[What you need to do] Look through the material below and show every line with the word "glass".

[Provided information]
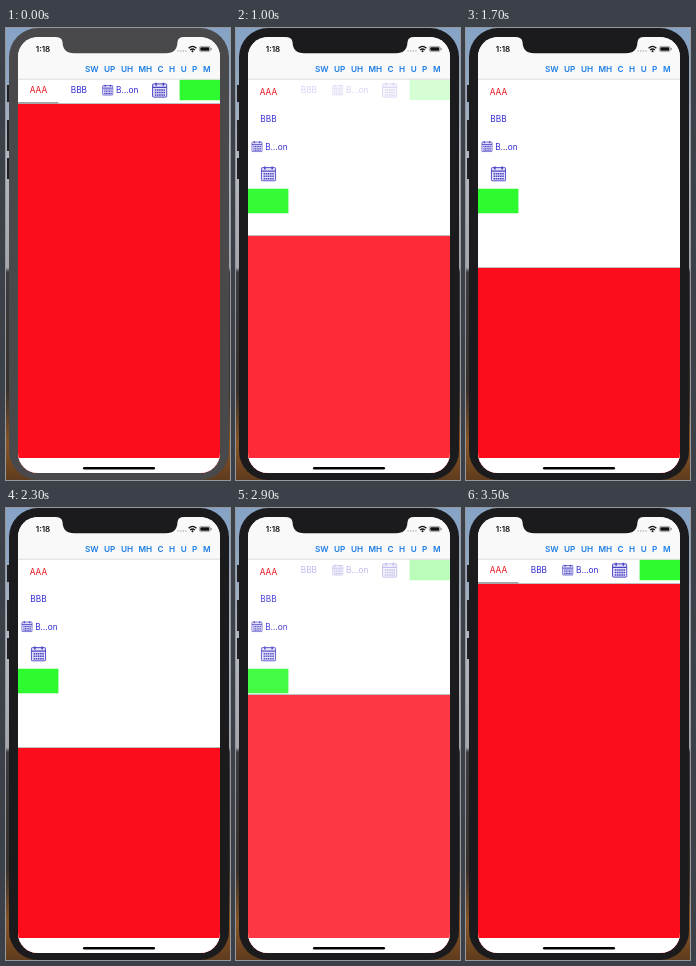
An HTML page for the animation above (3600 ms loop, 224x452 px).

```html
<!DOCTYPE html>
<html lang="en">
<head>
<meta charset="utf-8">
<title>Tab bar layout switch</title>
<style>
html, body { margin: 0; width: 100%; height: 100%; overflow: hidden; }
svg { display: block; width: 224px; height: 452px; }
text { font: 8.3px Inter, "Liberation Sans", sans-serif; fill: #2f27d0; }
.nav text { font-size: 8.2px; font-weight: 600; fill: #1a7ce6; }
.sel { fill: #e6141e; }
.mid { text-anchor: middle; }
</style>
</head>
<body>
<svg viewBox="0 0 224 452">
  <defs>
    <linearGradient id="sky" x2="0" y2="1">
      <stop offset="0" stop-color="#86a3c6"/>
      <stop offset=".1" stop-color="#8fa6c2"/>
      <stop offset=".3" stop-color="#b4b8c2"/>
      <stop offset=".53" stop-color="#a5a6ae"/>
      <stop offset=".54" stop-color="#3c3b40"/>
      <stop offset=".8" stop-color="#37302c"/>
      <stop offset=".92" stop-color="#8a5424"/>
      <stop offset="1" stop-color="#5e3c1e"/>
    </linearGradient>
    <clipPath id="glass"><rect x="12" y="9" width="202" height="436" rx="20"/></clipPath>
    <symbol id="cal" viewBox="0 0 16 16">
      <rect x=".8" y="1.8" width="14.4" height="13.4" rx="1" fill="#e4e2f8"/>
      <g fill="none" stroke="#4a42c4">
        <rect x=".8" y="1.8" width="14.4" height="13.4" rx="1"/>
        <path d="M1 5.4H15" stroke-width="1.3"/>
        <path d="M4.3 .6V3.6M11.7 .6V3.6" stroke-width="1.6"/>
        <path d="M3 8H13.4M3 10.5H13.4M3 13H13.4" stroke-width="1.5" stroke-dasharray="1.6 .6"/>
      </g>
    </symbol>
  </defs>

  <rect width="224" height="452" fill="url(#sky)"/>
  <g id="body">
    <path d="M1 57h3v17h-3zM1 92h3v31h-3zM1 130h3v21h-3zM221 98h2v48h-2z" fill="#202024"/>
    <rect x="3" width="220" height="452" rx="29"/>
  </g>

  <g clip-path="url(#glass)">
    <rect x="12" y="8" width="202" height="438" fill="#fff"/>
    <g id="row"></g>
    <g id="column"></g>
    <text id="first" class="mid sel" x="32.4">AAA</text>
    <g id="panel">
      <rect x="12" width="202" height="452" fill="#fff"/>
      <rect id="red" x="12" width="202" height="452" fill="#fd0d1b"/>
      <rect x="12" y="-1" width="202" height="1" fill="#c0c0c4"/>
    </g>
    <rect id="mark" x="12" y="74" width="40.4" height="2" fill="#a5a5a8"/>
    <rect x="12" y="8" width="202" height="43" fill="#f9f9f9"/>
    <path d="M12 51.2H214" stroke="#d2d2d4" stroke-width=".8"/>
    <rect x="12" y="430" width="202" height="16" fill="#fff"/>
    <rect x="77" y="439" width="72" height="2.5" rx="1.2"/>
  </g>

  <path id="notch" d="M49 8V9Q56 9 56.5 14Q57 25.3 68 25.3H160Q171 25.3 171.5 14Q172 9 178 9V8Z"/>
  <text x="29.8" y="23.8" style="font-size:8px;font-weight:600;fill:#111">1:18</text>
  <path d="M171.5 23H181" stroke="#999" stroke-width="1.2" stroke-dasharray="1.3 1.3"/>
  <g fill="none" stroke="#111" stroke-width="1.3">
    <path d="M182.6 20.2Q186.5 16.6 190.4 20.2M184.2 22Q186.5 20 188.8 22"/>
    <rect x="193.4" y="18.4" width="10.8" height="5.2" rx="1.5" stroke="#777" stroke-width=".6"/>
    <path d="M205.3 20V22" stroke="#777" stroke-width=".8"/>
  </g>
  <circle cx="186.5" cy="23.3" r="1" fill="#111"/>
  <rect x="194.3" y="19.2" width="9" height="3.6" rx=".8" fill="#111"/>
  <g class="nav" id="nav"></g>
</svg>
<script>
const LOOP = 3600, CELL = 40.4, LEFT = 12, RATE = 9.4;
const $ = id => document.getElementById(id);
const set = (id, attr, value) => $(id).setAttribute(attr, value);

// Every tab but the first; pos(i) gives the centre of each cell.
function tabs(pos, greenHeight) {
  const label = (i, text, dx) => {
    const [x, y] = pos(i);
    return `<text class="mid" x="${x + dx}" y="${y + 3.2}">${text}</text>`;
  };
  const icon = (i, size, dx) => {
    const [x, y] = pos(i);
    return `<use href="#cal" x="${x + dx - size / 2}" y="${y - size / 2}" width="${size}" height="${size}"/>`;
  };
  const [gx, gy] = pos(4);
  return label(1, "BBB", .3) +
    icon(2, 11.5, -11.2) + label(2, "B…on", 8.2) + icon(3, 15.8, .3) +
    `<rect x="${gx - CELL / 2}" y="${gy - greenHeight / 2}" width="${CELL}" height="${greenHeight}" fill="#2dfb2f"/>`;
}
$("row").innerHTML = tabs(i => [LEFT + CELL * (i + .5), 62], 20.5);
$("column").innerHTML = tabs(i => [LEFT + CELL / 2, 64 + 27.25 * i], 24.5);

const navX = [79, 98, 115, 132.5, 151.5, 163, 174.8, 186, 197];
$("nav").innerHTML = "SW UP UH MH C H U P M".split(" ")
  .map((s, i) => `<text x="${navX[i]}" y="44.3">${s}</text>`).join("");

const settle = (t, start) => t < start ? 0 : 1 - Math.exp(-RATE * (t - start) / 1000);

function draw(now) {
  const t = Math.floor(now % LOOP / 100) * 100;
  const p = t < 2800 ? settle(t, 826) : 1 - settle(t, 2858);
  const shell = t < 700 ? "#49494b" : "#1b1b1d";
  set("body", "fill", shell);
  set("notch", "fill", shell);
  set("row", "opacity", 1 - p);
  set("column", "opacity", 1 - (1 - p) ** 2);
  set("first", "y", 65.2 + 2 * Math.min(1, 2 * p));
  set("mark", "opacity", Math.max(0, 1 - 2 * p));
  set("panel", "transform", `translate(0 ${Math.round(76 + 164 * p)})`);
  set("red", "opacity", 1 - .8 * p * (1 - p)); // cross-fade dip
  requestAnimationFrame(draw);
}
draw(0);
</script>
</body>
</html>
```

[Completed exercise]
    <clipPath id="glass"><rect x="12" y="9" width="202" height="436" rx="20"/></clipPath>
  <g clip-path="url(#glass)">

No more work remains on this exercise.